U.S. Secretary of State Hillary Clinton on Wednesday announced business initiatives to benefit women in Muslim countries as part of a broader drive this week to promote U.S.-Muslims economic ties.
"What we’re doing is trying to pry open those doors of opportunity for more people to walk through, more people in Muslim-majority countries and more women specifically," Clinton told a breakfast gathering.
"Because the fact is that women still have a harder time accessing loans and equity capital investments," Clinton said.
The chief U.S. diplomat promised, for example, to pair women entrepreneurs in Muslim countries with U.S. business mentors who will offer them up to six weeks of training in California’s hi-tech Silicon Valley.
The projects announced here are also part of a State Department campaign to promote women entrepreneurs internationally, underscoring Clinton’s views that bettering the lot of women will help lift countries out of war and poverty.
She announced the "Secretary’s International Fund for Women and Girls," a public-private partnership to provide grants to non-government organizations which seek to help women make economic, social, and political gains.
The fund is designed to offer women greater economic opportunities, combat violence against them and give them greater access to education and health care.
Clinton speech at a breakfast for women entrepreneurs came after President Barack Obama on Monday laid a key plank of his strategy to mend ties with the Islamic world when he hosted a summit to boost development in Muslim nations.
The president pledged to host the meeting in a landmark speech in Cairo last June, when he also called for a "new beginning" to relations between the United States and the Muslim world which hit a low under president George W. Bush.

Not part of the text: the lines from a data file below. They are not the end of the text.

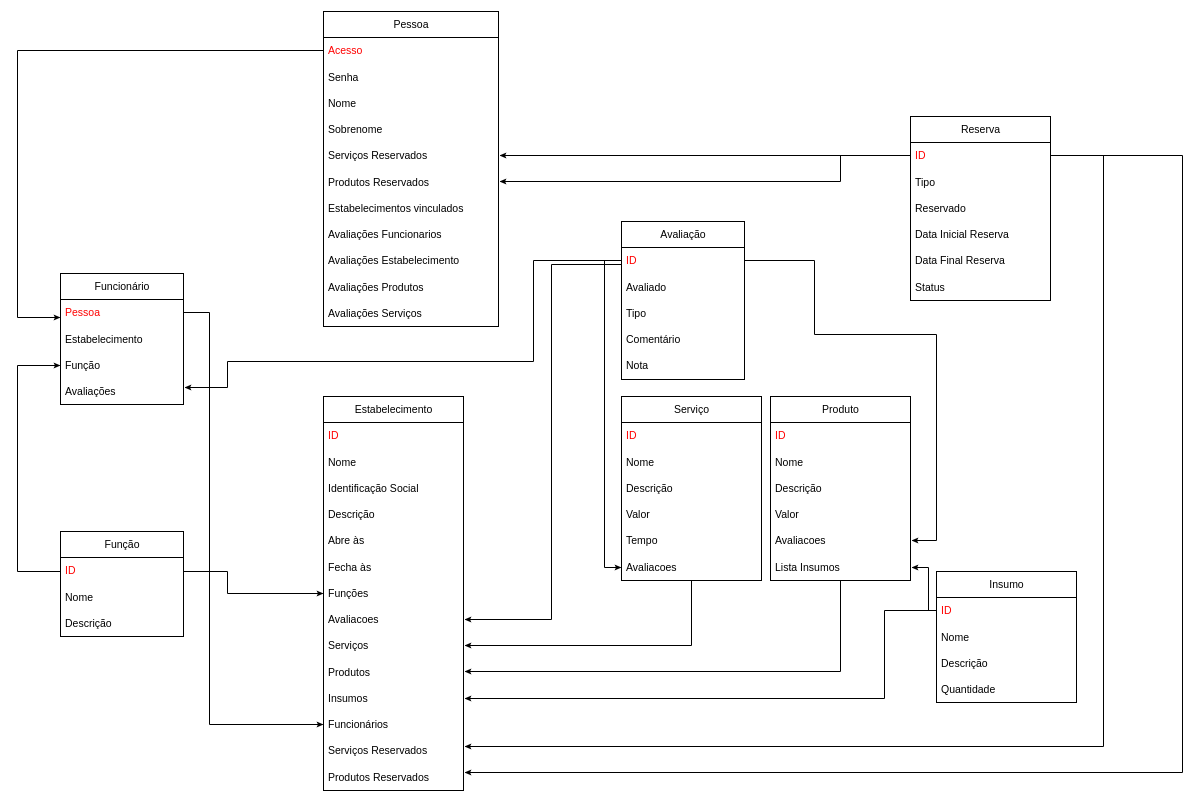
<!DOCTYPE html>
<html lang="pt-BR">
<head>
<meta charset="utf-8">
<title>Diagrama de entidades</title>
<style>
:root { --ink: #000; --key: #f00; --paper: #fff; --row: 26.25px; }
* { box-sizing: border-box; margin: 0; padding: 0; }
html, body { width: 1200px; height: 801px; overflow: hidden; background: var(--paper); }
.diagram { position: relative; width: 1200px; height: 801px; overflow: hidden; color: var(--ink); font: 10.5px "Liberation Sans", Helvetica, Arial, sans-serif; }
.entity { position: absolute; display: flex; flex-direction: column; border: 1px solid var(--ink); height: calc(var(--rows) * var(--row) + 1px); }
.entity h2 { flex: 0 0 var(--row); font: inherit; line-height: 24px; text-align: center; border-bottom: 1px solid var(--ink); }
.entity ul { list-style: none; }
.entity li { height: var(--row); line-height: 24px; padding-left: 4px; white-space: nowrap; }
.entity .key { color: var(--key); }
.pessoa { left: 323px; top: 11px; width: 176px; --rows: 12; }
.reserva { left: 910px; top: 116px; width: 141px; --rows: 7; }
.avaliacao { left: 621px; top: 221px; width: 124px; --rows: 6; }
.funcionario { left: 60px; top: 273px; width: 124px; --rows: 5; }
.funcao { left: 60px; top: 531px; width: 124px; --rows: 4; }
.estabelecimento { left: 323px; top: 396px; width: 141px; --rows: 15; }
.servico { left: 621px; top: 396px; width: 141px; --rows: 7; }
.produto { left: 770px; top: 396px; width: 141px; --rows: 7; }
.insumo { left: 936px; top: 571px; width: 141px; --rows: 5; }
.connectors { position: absolute; left: 0; top: 0; }
.connectors polyline { fill: none; stroke: var(--ink); stroke-width: 1; }
.connectors .to { marker-end: url(#arrow); }
</style>
</head>
<body>
<main class="diagram">
  <section class="entity pessoa">
    <h2>Pessoa</h2>
    <ul>
      <li class="key">Acesso</li>
      <li>Senha</li>
      <li>Nome</li>
      <li>Sobrenome</li>
      <li>Serviços Reservados</li>
      <li>Produtos Reservados</li>
      <li>Estabelecimentos vinculados</li>
      <li>Avaliações Funcionarios</li>
      <li>Avaliações Estabelecimento</li>
      <li>Avaliações Produtos</li>
      <li>Avaliações Serviços</li>
    </ul>
  </section>
  <section class="entity reserva">
    <h2>Reserva</h2>
    <ul>
      <li class="key">ID</li>
      <li>Tipo</li>
      <li>Reservado</li>
      <li>Data Inicial Reserva</li>
      <li>Data Final Reserva</li>
      <li>Status</li>
    </ul>
  </section>
  <section class="entity avaliacao">
    <h2>Avaliação</h2>
    <ul>
      <li class="key">ID</li>
      <li>Avaliado</li>
      <li>Tipo</li>
      <li>Comentário</li>
      <li>Nota</li>
    </ul>
  </section>
  <section class="entity funcionario">
    <h2>Funcionário</h2>
    <ul>
      <li class="key">Pessoa</li>
      <li>Estabelecimento</li>
      <li>Função</li>
      <li>Avaliações</li>
    </ul>
  </section>
  <section class="entity funcao">
    <h2>Função</h2>
    <ul>
      <li class="key">ID</li>
      <li>Nome</li>
      <li>Descrição</li>
    </ul>
  </section>
  <section class="entity estabelecimento">
    <h2>Estabelecimento</h2>
    <ul>
      <li class="key">ID</li>
      <li>Nome</li>
      <li>Identificação Social</li>
      <li>Descrição</li>
      <li>Abre às</li>
      <li>Fecha às</li>
      <li>Funções</li>
      <li>Avaliacoes</li>
      <li>Serviços</li>
      <li>Produtos</li>
      <li>Insumos</li>
      <li>Funcionários</li>
      <li>Serviços Reservados</li>
      <li>Produtos Reservados</li>
    </ul>
  </section>
  <section class="entity servico">
    <h2>Serviço</h2>
    <ul>
      <li class="key">ID</li>
      <li>Nome</li>
      <li>Descrição</li>
      <li>Valor</li>
      <li>Tempo</li>
      <li>Avaliacoes</li>
    </ul>
  </section>
  <section class="entity produto">
    <h2>Produto</h2>
    <ul>
      <li class="key">ID</li>
      <li>Nome</li>
      <li>Descrição</li>
      <li>Valor</li>
      <li>Avaliacoes</li>
      <li>Lista Insumos</li>
    </ul>
  </section>
  <section class="entity insumo">
    <h2>Insumo</h2>
    <ul>
      <li class="key">ID</li>
      <li>Nome</li>
      <li>Descrição</li>
      <li>Quantidade</li>
    </ul>
  </section>

  <svg class="connectors" width="1200" height="801" viewBox="0 0 1200 801" aria-hidden="true">
    <defs>
      <marker id="arrow" markerUnits="userSpaceOnUse" markerWidth="8" markerHeight="8" refX="7" refY="4" orient="auto">
        <path d="M8 4L1 1L2.5 4L1 7Z"/>
      </marker>
    </defs>
    <g transform="translate(.5 .5)">
      <!-- Pessoa -->
      <polyline class="to" points="323,50 17,50 17,317 59,317"/>
      <!-- Funcionário -->
      <polyline class="to" points="183,312 209,312 209,724 322,724"/>
      <!-- Função -->
      <polyline class="to" points="60,571 17,571 17,365 59,365"/>
      <polyline class="to" points="183,571 227,571 227,593 322,593"/>
      <!-- Reserva -->
      <polyline class="to" points="910,155 500,155"/>
      <polyline class="to" points="910,155 840,155 840,181 500,181"/>
      <polyline class="to" points="1050,155 1103,155 1103,746 465,746"/>
      <polyline class="to" points="1050,155 1182,155 1182,772 465,772"/>
      <!-- Avaliação -->
      <polyline class="to" points="621,260 533,260 533,361 227,361 227,387 185,387"/>
      <polyline class="to" points="621,260 604,260 604,567 620,567"/>
      <polyline class="to" points="621,264 551,264 551,619 465,619"/>
      <polyline class="to" points="744,260 814,260 814,334 936,334 936,540 912,540"/>
      <!-- Serviço, Produto -->
      <polyline class="to" points="691,580 691,645 465,645"/>
      <polyline class="to" points="840,580 840,671 465,671"/>
      <!-- Insumo -->
      <polyline class="to" points="936,610 928,610 928,567 912,567"/>
      <polyline class="to" points="936,610 884,610 884,698 465,698"/>
    </g>
  </svg>
</main>
</body>
</html>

Also this week, Clinton announced the launch of the Global Entrepreneurship Program’s first pilot program, in Muslim-majority Egypt, coordinated by a team of entrepreneurs sponsored by the US Agency for International Development.